▸ EXERCISE DIRECTIONS:
Only the lines below between the ones containing "812q14 14 40" and "583Q836 545 884", inclusive, are to be reproduced, each exactly as it stands.

▸ ENTRIES PROVIDED:
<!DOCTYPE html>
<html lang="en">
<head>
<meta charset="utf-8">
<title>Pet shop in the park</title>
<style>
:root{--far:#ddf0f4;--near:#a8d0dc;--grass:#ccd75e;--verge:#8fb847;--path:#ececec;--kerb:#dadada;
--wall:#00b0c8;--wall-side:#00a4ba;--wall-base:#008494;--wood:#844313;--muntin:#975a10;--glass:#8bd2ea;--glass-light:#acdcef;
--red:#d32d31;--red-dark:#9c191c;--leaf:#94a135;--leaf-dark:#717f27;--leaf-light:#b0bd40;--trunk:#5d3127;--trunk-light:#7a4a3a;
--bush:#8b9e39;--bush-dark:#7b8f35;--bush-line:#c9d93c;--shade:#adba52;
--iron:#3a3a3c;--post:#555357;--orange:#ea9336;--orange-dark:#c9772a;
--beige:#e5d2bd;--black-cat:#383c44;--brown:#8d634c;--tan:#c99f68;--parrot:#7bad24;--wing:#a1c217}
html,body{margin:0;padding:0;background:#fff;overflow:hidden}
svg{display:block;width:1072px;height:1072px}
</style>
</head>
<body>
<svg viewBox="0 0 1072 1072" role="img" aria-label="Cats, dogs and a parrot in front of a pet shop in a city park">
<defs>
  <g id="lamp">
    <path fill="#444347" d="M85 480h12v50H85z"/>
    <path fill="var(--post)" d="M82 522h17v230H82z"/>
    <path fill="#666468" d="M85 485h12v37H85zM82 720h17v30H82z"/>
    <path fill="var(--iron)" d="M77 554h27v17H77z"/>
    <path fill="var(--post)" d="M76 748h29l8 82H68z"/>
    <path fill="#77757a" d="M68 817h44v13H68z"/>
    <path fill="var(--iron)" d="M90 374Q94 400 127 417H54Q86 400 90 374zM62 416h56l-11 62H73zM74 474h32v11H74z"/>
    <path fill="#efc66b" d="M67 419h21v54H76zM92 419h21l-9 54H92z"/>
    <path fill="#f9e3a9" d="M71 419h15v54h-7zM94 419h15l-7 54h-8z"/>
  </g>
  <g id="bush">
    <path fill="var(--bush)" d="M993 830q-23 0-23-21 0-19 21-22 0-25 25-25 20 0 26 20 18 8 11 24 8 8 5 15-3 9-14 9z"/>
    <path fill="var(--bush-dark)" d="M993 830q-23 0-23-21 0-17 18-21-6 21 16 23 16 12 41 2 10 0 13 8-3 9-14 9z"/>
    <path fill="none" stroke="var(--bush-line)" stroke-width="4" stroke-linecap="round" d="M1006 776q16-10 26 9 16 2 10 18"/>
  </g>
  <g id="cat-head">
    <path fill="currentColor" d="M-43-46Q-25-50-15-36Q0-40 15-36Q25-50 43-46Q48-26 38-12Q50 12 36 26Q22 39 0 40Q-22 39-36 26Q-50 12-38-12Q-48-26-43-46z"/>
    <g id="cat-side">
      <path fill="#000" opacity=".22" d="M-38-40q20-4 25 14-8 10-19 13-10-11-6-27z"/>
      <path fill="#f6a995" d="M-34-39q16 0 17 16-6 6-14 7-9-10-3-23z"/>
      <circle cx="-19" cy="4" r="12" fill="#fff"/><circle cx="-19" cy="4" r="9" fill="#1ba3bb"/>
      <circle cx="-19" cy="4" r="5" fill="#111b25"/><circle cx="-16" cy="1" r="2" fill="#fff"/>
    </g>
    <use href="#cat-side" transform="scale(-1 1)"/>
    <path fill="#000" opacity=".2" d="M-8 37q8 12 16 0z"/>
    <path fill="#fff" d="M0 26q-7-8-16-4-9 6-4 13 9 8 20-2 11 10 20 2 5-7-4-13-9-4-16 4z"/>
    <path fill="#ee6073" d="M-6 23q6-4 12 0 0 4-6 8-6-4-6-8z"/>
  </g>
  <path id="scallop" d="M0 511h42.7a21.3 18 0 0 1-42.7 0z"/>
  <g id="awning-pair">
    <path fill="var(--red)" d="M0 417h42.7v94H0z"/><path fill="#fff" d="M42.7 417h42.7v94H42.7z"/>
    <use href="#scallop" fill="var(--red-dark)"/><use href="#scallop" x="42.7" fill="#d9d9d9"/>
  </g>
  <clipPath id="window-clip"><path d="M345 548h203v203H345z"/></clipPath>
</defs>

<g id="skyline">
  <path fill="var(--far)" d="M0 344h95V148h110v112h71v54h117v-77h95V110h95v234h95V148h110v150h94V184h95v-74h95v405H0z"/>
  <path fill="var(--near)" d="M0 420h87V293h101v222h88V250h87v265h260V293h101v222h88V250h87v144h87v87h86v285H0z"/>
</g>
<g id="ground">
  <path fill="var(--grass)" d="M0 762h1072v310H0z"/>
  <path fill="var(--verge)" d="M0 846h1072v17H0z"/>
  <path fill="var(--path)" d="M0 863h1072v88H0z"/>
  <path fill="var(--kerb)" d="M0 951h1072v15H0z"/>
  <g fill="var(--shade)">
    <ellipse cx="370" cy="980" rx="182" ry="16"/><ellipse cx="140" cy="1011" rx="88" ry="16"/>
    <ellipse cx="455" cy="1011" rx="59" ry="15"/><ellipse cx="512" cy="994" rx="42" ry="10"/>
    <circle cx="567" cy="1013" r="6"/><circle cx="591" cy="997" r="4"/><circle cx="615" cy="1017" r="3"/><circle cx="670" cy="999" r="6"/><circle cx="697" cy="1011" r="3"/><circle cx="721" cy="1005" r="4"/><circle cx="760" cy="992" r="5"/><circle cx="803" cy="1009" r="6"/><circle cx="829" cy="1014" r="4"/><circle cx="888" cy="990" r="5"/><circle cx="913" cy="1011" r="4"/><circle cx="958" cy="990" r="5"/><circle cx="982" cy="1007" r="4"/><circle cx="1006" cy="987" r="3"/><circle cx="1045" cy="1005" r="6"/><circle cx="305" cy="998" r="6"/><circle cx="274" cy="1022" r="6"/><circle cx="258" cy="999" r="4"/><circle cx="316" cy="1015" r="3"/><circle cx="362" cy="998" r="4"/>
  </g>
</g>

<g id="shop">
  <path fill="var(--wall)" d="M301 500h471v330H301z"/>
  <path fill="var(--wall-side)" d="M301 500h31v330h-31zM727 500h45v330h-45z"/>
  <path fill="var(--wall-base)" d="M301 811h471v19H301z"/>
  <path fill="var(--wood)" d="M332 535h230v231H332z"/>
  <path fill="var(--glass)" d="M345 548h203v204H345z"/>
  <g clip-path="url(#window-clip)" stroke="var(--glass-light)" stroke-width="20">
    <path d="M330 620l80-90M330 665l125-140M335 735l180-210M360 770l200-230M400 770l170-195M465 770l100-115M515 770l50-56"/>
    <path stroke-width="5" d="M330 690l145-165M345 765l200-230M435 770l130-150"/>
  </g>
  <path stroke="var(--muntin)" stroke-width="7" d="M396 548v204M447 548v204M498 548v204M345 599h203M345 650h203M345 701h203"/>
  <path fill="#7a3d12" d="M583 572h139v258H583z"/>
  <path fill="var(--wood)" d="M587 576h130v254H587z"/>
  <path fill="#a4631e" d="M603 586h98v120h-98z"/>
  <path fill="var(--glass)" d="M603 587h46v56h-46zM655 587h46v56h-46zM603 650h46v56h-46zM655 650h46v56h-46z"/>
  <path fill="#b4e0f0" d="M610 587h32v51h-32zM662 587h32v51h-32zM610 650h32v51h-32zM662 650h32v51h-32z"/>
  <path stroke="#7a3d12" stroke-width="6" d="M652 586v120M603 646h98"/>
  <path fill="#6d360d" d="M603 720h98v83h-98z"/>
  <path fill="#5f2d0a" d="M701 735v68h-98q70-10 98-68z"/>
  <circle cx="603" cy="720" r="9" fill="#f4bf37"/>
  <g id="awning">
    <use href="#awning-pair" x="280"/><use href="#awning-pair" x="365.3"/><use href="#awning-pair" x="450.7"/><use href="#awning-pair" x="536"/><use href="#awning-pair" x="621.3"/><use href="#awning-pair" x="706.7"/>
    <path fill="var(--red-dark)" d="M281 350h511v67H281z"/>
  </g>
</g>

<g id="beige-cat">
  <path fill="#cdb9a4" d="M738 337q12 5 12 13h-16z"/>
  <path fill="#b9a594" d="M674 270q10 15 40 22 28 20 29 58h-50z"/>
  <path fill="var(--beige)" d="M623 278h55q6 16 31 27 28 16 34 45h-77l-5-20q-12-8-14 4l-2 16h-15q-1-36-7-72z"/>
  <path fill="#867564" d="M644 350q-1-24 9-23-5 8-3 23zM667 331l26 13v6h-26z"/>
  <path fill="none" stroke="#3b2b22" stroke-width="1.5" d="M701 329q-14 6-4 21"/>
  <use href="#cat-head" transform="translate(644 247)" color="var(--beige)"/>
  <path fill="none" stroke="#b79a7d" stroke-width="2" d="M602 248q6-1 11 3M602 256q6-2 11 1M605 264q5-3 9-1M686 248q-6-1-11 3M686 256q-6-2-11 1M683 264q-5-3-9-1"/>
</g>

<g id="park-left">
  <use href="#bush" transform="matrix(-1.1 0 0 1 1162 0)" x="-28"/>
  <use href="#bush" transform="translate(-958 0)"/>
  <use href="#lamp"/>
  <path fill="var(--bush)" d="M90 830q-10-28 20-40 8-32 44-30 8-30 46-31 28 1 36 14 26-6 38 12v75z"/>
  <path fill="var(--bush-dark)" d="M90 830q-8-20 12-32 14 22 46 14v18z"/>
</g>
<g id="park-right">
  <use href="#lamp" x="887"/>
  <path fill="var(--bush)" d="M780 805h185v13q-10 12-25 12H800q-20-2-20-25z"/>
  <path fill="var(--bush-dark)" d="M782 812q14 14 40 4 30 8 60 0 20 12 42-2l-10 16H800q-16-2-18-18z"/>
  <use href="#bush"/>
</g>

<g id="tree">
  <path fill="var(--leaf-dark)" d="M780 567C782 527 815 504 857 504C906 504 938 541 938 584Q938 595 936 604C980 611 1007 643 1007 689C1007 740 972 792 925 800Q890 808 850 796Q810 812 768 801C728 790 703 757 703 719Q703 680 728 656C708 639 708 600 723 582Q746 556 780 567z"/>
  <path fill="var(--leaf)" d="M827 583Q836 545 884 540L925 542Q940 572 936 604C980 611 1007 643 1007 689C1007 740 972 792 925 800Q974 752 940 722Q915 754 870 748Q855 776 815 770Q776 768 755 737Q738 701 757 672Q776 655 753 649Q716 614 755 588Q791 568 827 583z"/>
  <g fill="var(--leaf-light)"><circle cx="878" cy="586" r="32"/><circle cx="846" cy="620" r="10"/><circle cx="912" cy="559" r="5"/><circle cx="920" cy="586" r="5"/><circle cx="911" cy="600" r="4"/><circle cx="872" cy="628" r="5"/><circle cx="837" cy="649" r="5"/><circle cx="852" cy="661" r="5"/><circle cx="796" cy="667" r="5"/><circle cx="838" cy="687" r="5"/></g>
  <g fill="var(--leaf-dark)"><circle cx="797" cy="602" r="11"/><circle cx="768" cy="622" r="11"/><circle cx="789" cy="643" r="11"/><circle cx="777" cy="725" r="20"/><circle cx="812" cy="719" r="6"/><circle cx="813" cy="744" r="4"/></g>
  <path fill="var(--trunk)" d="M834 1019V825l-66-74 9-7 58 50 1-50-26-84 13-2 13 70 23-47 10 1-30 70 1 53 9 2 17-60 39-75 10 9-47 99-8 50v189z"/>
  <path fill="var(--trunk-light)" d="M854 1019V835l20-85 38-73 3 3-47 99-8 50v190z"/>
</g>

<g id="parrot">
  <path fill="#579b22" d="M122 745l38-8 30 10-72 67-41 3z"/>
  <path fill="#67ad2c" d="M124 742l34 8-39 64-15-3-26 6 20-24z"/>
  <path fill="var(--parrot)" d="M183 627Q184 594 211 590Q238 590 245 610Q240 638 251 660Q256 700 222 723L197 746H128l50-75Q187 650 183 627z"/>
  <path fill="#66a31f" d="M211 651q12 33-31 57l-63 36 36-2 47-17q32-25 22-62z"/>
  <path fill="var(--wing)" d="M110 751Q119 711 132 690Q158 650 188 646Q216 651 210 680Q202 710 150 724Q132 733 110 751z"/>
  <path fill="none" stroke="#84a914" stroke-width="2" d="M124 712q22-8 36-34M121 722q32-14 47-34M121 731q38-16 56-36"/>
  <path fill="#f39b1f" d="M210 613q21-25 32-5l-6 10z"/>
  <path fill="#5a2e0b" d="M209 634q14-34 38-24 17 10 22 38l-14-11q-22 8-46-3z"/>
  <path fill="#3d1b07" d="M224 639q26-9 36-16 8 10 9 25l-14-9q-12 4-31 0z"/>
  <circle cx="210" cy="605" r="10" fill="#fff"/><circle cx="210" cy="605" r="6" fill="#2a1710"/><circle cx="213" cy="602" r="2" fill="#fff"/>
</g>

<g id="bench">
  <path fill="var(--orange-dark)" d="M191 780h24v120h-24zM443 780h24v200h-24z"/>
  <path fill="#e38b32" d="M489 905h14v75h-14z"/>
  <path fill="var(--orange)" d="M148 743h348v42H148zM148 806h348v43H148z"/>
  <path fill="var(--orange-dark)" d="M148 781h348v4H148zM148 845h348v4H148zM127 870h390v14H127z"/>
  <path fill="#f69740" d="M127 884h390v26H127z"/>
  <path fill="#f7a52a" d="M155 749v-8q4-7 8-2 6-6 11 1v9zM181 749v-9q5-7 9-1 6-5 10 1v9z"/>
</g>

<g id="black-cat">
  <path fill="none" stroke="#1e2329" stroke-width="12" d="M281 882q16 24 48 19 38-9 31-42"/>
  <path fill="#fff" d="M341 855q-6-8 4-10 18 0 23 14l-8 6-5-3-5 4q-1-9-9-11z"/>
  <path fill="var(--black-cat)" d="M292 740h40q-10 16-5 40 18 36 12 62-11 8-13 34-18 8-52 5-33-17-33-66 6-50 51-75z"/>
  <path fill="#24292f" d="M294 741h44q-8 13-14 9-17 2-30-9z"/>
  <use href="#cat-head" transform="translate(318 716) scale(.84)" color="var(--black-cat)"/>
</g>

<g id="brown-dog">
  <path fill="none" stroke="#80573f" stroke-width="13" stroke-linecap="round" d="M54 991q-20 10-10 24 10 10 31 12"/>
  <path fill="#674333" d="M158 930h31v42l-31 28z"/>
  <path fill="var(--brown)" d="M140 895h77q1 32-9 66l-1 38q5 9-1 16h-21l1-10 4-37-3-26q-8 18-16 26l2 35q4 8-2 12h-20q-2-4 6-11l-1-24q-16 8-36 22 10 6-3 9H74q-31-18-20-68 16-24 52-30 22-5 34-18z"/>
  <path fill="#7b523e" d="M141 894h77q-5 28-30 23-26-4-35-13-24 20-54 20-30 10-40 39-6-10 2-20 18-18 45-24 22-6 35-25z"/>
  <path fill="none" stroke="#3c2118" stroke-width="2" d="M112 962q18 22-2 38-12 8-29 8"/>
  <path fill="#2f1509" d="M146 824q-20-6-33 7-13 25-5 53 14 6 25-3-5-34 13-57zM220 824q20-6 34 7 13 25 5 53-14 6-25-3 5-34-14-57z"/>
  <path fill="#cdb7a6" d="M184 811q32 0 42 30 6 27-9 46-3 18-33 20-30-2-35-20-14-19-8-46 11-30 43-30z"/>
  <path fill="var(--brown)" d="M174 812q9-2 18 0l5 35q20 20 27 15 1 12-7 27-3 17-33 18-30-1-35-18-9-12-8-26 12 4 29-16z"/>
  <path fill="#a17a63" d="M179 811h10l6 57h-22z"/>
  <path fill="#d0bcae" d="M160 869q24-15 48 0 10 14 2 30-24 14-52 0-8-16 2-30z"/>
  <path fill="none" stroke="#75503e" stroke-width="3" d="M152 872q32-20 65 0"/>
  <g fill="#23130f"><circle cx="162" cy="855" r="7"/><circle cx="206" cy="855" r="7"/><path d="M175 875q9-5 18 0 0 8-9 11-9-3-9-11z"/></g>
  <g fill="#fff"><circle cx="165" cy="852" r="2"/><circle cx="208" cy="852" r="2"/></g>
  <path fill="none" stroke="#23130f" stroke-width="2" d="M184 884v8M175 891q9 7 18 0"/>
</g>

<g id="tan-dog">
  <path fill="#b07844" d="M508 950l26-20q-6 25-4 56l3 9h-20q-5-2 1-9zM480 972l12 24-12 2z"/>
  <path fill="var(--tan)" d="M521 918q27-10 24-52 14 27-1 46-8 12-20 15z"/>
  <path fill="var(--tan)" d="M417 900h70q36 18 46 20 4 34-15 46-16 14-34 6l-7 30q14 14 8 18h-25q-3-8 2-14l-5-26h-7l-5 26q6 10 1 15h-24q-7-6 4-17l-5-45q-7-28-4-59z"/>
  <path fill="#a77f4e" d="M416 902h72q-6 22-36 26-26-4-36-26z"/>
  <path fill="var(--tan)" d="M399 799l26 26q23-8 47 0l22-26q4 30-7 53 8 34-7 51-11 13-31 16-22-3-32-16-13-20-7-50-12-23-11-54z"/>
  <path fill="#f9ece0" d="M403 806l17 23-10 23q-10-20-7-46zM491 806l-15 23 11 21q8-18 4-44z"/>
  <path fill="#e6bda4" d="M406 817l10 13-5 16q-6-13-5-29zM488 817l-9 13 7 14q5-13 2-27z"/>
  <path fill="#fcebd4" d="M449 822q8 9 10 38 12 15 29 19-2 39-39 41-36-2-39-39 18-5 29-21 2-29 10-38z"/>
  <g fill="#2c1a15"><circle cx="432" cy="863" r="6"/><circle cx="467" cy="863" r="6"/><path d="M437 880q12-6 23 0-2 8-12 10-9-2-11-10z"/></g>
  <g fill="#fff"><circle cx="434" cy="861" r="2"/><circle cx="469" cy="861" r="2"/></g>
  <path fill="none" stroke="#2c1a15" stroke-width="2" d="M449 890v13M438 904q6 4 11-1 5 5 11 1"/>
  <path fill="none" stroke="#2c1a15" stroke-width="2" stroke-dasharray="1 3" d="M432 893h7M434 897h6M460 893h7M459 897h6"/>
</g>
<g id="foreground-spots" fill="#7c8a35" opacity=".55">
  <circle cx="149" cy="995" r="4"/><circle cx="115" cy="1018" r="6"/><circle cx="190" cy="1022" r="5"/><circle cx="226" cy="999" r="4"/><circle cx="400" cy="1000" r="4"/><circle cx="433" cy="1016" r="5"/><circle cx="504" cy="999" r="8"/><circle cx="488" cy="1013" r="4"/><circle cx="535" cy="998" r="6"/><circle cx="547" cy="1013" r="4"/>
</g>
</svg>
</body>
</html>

▸ EXERCISE ANSWER:
  <path fill="var(--bush-dark)" d="M782 812q14 14 40 4 30 8 60 0 20 12 42-2l-10 16H800q-16-2-18-18z"/>
  <use href="#bush"/>
</g>

<g id="tree">
  <path fill="var(--leaf-dark)" d="M780 567C782 527 815 504 857 504C906 504 938 541 938 584Q938 595 936 604C980 611 1007 643 1007 689C1007 740 972 792 925 800Q890 808 850 796Q810 812 768 801C728 790 703 757 703 719Q703 680 728 656C708 639 708 600 723 582Q746 556 780 567z"/>
  <path fill="var(--leaf)" d="M827 583Q836 545 884 540L925 542Q940 572 936 604C980 611 1007 643 1007 689C1007 740 972 792 925 800Q974 752 940 722Q915 754 870 748Q855 776 815 770Q776 768 755 737Q738 701 757 672Q776 655 753 649Q716 614 755 588Q791 568 827 583z"/>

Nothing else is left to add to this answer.